Even in the Alberni Street shopping district known for high-end shops and plenty of offshore-visitor consumers, store managers told Business in Vancouver that they do not believe shoppers are postponing visits out of a fear of getting the disease.
“Volume is pretty stable,” said Tiffany & Co. sales manager Frank Celentano.
“This was a very successful month for us. Traffic is a bit low, but the people who are coming in are spending.”
Manuel Bernaschek, who owns the Stefano Ricci store on West Georgia Street near the Trump International Hotel and Tower Vancouver, estimated that about 35% to 40% of his customers are visitors to Vancouver from China.
“We still have good days,” he said January 29. “The store was empty yesterday and today, but we had a good weekend.”
He is anticipating that there may be a slowdown in the weeks ahead but that things will then get back to normal.
“The disease has to become much bigger locally for it to impact retailers,” said DIG360 owner and retail analyst David Gray.
“Malls will be the first to feel the impact, versus street-front retailers, but I think it has to be a lot more significant than where we are right now.”
If a spate of new cases of infection arises, and particularly if there are deaths, Gray expects that people will be wary of going to public gatherings.
He believes consumers are being curious about the disease but viewing it as being far away and not yet something that they need to fear.
“We might be washing our hands more, and we’re probably more alert if someone is coughing around us, but I wouldn’t expect that there is much of an impact yet.”
Coffee shops and other public meeting places could be hit, he suggested.
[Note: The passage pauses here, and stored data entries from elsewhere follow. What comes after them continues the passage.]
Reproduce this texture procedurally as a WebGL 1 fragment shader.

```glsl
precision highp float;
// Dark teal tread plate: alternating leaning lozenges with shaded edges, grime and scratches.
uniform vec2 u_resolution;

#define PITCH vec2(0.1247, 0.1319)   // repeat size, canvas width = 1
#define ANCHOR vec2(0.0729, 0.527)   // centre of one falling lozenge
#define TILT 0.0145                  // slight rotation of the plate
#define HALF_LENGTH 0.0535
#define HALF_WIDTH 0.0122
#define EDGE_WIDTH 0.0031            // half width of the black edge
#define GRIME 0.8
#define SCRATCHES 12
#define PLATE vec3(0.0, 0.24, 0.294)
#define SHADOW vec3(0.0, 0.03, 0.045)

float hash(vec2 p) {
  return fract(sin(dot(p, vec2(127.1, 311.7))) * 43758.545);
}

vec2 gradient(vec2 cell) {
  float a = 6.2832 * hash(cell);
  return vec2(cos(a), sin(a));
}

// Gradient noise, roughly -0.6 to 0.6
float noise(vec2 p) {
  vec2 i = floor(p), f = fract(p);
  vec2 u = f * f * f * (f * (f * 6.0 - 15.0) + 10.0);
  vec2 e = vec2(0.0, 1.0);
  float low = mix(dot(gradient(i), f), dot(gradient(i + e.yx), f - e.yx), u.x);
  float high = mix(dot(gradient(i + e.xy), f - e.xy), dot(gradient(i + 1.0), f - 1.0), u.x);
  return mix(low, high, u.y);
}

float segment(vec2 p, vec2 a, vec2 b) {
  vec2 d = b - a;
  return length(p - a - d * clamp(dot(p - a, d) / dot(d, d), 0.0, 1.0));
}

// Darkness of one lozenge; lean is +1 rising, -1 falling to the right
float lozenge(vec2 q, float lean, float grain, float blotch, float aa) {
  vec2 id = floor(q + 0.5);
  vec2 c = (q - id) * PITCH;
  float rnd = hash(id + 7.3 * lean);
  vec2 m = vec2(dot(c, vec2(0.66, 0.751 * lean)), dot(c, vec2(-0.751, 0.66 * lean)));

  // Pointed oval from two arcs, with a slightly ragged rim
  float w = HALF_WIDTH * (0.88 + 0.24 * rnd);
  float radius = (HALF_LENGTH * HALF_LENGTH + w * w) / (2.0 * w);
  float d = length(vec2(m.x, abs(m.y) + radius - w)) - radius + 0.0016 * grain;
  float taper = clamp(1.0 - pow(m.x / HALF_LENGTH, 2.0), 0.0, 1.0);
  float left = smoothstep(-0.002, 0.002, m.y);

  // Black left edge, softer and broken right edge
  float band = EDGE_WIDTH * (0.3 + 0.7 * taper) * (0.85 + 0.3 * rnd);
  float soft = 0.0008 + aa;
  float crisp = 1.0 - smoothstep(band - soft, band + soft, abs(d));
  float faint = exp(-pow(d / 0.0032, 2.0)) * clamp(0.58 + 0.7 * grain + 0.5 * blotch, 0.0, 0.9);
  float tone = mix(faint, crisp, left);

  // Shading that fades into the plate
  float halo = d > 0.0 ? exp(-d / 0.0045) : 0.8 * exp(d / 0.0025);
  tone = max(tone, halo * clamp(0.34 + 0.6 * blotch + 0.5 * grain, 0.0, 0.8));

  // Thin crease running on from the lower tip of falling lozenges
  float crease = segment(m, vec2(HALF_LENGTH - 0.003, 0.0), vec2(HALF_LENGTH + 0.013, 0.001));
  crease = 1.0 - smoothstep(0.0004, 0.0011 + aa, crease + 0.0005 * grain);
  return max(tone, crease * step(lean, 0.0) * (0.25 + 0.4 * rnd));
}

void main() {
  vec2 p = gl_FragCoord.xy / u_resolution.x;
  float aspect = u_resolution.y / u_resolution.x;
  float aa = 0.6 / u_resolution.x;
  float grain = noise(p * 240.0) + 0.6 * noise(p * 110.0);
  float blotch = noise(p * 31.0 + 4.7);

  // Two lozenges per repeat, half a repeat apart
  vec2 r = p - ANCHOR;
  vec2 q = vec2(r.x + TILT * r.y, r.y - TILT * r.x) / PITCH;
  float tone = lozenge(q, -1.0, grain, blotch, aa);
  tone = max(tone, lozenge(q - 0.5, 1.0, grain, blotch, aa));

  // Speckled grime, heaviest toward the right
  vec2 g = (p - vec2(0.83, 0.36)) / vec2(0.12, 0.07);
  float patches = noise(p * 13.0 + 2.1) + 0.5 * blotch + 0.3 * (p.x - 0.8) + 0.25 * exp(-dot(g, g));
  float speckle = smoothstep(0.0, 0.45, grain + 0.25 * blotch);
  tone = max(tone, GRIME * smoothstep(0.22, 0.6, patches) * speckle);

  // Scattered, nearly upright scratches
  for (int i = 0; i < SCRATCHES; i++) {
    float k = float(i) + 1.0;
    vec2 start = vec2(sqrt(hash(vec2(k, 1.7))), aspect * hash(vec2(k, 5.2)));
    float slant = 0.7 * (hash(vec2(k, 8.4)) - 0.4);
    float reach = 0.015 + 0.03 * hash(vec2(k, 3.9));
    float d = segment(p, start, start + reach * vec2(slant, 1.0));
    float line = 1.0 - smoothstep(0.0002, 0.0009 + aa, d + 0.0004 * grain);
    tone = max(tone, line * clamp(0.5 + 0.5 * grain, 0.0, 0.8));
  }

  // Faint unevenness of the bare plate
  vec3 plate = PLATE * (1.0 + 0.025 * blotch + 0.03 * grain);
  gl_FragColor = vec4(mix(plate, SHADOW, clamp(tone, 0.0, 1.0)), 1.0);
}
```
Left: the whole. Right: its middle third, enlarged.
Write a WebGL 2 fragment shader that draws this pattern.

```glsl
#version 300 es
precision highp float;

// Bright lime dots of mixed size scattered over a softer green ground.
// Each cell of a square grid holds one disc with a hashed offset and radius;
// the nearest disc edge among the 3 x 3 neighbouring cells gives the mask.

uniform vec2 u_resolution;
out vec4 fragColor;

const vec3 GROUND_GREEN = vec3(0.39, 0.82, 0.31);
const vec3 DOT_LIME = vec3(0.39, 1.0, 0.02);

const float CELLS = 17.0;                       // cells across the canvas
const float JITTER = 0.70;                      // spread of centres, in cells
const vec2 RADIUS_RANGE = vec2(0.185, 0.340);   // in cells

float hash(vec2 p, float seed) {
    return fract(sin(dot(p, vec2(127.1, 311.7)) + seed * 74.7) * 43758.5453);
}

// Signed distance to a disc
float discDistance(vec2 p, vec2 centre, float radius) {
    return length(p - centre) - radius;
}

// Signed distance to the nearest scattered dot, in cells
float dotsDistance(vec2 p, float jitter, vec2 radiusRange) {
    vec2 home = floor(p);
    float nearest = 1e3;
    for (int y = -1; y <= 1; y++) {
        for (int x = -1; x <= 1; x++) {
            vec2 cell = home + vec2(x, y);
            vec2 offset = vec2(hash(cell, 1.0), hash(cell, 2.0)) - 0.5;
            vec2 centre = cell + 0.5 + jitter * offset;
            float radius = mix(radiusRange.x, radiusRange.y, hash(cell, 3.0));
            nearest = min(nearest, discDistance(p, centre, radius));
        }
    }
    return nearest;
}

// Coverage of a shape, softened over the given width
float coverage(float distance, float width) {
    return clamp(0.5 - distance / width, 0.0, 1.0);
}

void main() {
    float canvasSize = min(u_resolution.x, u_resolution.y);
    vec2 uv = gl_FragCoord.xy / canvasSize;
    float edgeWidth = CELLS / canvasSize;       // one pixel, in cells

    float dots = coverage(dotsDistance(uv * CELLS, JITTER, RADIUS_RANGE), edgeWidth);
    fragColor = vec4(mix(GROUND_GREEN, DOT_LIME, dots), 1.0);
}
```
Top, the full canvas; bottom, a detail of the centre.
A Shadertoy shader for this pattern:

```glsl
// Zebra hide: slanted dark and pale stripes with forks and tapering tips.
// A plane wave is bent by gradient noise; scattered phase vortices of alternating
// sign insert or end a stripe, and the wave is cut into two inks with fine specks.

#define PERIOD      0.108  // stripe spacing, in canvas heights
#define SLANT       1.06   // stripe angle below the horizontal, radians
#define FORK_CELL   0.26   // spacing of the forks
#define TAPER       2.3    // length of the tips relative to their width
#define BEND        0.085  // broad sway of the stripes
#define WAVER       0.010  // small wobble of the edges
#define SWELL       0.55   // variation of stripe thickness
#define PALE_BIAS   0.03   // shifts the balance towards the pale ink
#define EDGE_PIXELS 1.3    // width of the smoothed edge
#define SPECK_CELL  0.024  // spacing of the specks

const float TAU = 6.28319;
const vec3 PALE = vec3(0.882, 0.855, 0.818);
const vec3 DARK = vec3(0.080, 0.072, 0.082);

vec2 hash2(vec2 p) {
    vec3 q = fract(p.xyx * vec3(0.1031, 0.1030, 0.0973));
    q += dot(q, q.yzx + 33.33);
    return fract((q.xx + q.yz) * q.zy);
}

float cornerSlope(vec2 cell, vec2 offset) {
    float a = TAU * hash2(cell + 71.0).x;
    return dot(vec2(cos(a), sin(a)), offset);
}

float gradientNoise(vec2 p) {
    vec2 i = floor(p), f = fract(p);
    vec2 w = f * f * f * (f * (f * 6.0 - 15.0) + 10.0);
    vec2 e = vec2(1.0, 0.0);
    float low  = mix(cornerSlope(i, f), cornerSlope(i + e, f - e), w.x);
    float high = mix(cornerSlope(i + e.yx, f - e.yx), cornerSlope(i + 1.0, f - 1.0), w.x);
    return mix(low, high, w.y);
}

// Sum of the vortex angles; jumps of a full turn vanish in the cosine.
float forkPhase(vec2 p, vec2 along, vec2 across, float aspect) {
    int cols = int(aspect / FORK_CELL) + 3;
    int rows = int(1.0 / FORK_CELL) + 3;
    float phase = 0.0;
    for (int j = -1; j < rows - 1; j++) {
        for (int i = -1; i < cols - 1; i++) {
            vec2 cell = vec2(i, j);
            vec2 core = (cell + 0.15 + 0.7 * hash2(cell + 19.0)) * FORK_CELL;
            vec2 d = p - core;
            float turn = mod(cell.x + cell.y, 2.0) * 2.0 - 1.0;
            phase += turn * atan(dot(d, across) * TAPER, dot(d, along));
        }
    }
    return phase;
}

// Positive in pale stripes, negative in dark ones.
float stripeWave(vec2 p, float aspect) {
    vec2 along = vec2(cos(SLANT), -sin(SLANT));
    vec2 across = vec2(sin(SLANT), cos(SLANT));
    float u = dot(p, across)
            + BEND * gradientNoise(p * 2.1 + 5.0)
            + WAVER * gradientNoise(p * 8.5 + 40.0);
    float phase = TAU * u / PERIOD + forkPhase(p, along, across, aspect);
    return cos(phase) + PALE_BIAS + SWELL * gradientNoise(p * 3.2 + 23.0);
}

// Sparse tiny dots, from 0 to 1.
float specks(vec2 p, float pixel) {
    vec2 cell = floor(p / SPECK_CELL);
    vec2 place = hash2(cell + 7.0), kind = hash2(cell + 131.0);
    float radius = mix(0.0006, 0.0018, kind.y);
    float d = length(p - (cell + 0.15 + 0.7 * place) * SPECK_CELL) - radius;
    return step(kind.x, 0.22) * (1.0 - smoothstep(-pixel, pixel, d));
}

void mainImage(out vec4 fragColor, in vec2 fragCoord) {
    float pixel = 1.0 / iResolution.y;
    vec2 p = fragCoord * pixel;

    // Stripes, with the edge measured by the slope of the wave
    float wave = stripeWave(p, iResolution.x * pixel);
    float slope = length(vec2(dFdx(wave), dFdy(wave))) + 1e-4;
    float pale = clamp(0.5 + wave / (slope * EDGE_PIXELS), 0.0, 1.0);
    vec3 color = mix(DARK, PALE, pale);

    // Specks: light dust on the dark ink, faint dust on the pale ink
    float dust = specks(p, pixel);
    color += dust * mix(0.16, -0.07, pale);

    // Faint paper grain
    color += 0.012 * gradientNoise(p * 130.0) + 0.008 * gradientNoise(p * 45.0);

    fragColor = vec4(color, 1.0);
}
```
Starbucks Corp.’s (Nasdaq:SBUX) shares slid more than 2% on January 29, a day after it told investors that it has closed “more than half” of its 4,123 stores in China, a country that represents about 10% of its global revenue.
The company had planned to raise its full-year guidance but put that hike on hold because of the unknown impact of the novel coronavirus on its business, Starbucks CFO Pat Grismer said on a conference call.
“The business impact is largely a function of two things: the number of stores closed and the duration of closure, and with respect to the duration of closure, it’s not entirely in our control,” Grismer said.
“We’re probably looking at early March at the earliest to reasonably assess the implications for revenue, operating income and earnings per share for our second quarter and for the full year.”
There are precedents for economic slowdowns as a result of global pandemics.
Studies show that the SARS virus, which killed 774 people and infected 8,098 people in the first half of 2003, had an effect on the Vancouver, and Canadian economy.
Tourism consultant Lyle Hall produced reports at the time. One showed tourism revenues in Vancouver fell 10 per cent, or $57 million, in the three months that ended May 31, 2003, compared with the same months in the previous year. Toronto’s tourism revenues fell 29 per cent, or $186 million, over the same time period.
A Conference Board of Canada report in May 2003 similarly found that Canada’s tourism sector was walloped hard by a general panic provoked by the SARS virus.
It suggested that Toronto suffered a $950 million (0.5 per cent) hit to real gross domestic product and that $570 million of that decline was concentrated in the travel and tourism sector.
That report noted domestic overnight travel to Toronto in the second quarter of 2003 was down 15 per cent, while U.S. overnight travel to Toronto was down 20 per cent and overseas overnight travel to Toronto was down 40 per cent. •